“They want to see how much money they can make before they are exposed to liability,” he said. “The bad thing about opioid addiction is all the parallels that come off of it. The user’s life is ruined, and more often than not, they are the head of a household. When they are strung out and can no longer support their family, it puts them in a bad situation. Children may commit crimes to support their family, and this winds up on the door of the court system.”
Due to budget cuts, the state of Alabama does not currently have the mental health services needed to deal with the kinds of problems posed by opioid addiction.
Alabama is a state that has been especially hard hit by opioid addiction. Four Alabama cities – Anniston, Gadsden, Montgomery and Tuscaloosa – rank among the top 15 places in the U.S. per capita in terms of opioid addiction.
There’s a trickle down factor here. The economic damage due to opioid addiction trickles down to the local taxpayer. State and local communities have to absorb higher costs for counseling, rehab services, the costs of taking care of children who are born with opioid-related medical conditions and the added costs of law enforcement to deal with these problems.
According to the Centers for Disease Control in Atlanta, opioid addiction has killed more than 180,000 people in the U.S. since 1999 and more than 40,000 last year alone.
It’s a deadly problem that’s not going to take care of itself by doing nothing.
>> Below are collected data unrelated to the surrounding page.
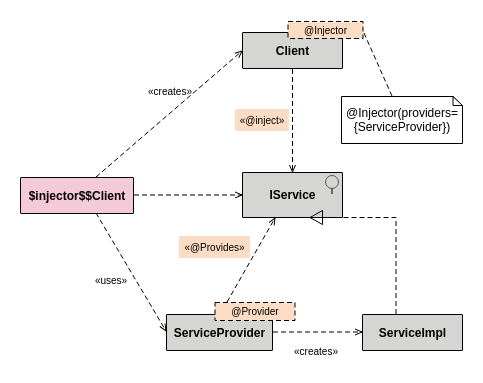
<!DOCTYPE html>
<html lang="en">
<head>
<meta charset="utf-8">
<title>Service injection class diagram</title>
<style>
:root {
  --ink: #000;
  --paper: #fff;
  --class-fill: #d5d6d3;
  --generated-fill: #f4cad8;
  --stereotype-fill: #fbdcc4;
}
* { box-sizing: border-box; }
html, body { margin: 0; overflow: hidden; background: var(--paper); }
.diagram {
  position: relative;
  width: 483px;
  height: 383px;
  overflow: hidden;
  color: var(--ink);
  font-family: "Liberation Sans", sans-serif;
}
.connectors, .icons { position: absolute; left: 0; top: 0; }
.connectors { fill: none; stroke: var(--ink); }
.dashed { stroke-dasharray: 5 3; }
.node, .annotation, .label, .note {
  position: absolute;
  display: flex;
  align-items: center;
  justify-content: center;
  white-space: nowrap;
}
.node {
  border: 1px solid var(--ink);
  border-radius: 1px;
  background: var(--class-fill);
  font-size: 12px;
  font-weight: 700;
}
.client { left: 242px; top: 32px; width: 101px; height: 37px; }
.injector { left: 20px; top: 177px; width: 114px; height: 37px; background: var(--generated-fill); }
.service { left: 242px; top: 172px; width: 101px; height: 46px; }
.provider { left: 166px; top: 314px; width: 107px; height: 37px; }
.implementation { left: 362px; top: 314px; width: 101px; height: 37px; }
.annotation, .label { font-size: 10px; }
.annotation { height: 18px; }
.annotation svg { position: absolute; left: 0; top: 0; }
.annotation rect { fill: var(--stereotype-fill); stroke: var(--ink); stroke-dasharray: 5 3; }
.annotation span { position: relative; }
.on-client { left: 287px; top: 21px; width: 77px; }
.on-provider { left: 214px; top: 302px; width: 82px; height: 19px; }
.label { height: 14px; }
.creates-client { left: 140px; top: 84px; width: 60px; }
.uses { left: 81px; top: 273px; width: 60px; }
.creates-impl { left: 286px; top: 344px; width: 60px; }
.inject { left: 235px; top: 109px; width: 54px; height: 22px; background: var(--stereotype-fill); }
.provides { left: 179px; top: 236px; width: 71px; height: 22px; background: var(--stereotype-fill); }
.note {
  left: 341px;
  top: 96px;
  width: 122px;
  height: 48px;
  font-size: 12px;
  line-height: 14px;
  text-align: center;
}
</style>
</head>
<body>
<main class="diagram">
  <svg class="connectors" width="483" height="383" viewBox="0 0 483 383" aria-hidden="true">
    <defs>
      <marker id="open-arrow" markerUnits="userSpaceOnUse" markerWidth="10" markerHeight="10" refX="8" refY="5" orient="auto">
        <path d="M1 2 8 5 1 8" fill="none" stroke="#000"/>
      </marker>
    </defs>
    <g class="dashed" marker-end="url(#open-arrow)">
      <line x1="96" y1="177" x2="242" y2="51"/>
      <line x1="292.5" y1="69" x2="292.5" y2="172"/>
      <line x1="134" y1="195" x2="242" y2="195"/>
      <line x1="96" y1="213" x2="166" y2="331"/>
      <line x1="227" y1="302" x2="275" y2="218"/>
      <line x1="273" y1="332" x2="362" y2="332"/>
    </g>
    <path class="dashed" d="M364 33 392 96"/>
    <path class="dashed" d="M396 314V217.5H342"/>
    <path d="M341.5 96.5H453L462.5 105.5V143.5H341.5Z"/>
    <path d="M453 96.5V105.5H462.5Z" fill="#fff"/>
  </svg>

  <div class="node client">Client</div>
  <div class="node injector">$injector$$Client</div>
  <div class="node service">IService</div>
  <div class="node provider">ServiceProvider</div>
  <div class="node implementation">ServiceImpl</div>

  <div class="annotation on-client">
    <svg width="77" height="18" aria-hidden="true"><rect x="1" y="0.5" width="75" height="17"/></svg>
    <span>@Injector</span>
  </div>
  <div class="annotation on-provider">
    <svg width="82" height="19" aria-hidden="true"><rect x="1" y="0.5" width="80" height="18"/></svg>
    <span>@Provider</span>
  </div>

  <div class="label creates-client">«creates»</div>
  <div class="label inject">«@inject»</div>
  <div class="label provides">«@Provides»</div>
  <div class="label uses">«uses»</div>
  <div class="label creates-impl">«creates»</div>
  <div class="note">@Injector(providers=<br>{ServiceProvider})</div>

  <svg class="icons" width="483" height="383" viewBox="0 0 483 383" fill="none" stroke="#000" aria-hidden="true">
    <g class="interface-icon">
      <circle cx="332" cy="182" r="6.5" stroke="#555"/>
      <line x1="332" y1="188.5" x2="332" y2="194"/>
    </g>
    <polygon class="realization-head" points="310,217.5 322.5,210.5 322.5,224.5"/>
  </svg>
</main>
</body>
</html>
That’s where the courts come it. They are the great levelers in our society. It’s through the justice system that each and every person matters. When little people are exploited by large corporations for profit, the court system is the only means of being able to do what’s right.
Thank you, Chambers County, for making a courageous stand for what’s right. Thank you for standing up for the people and not the large corporations.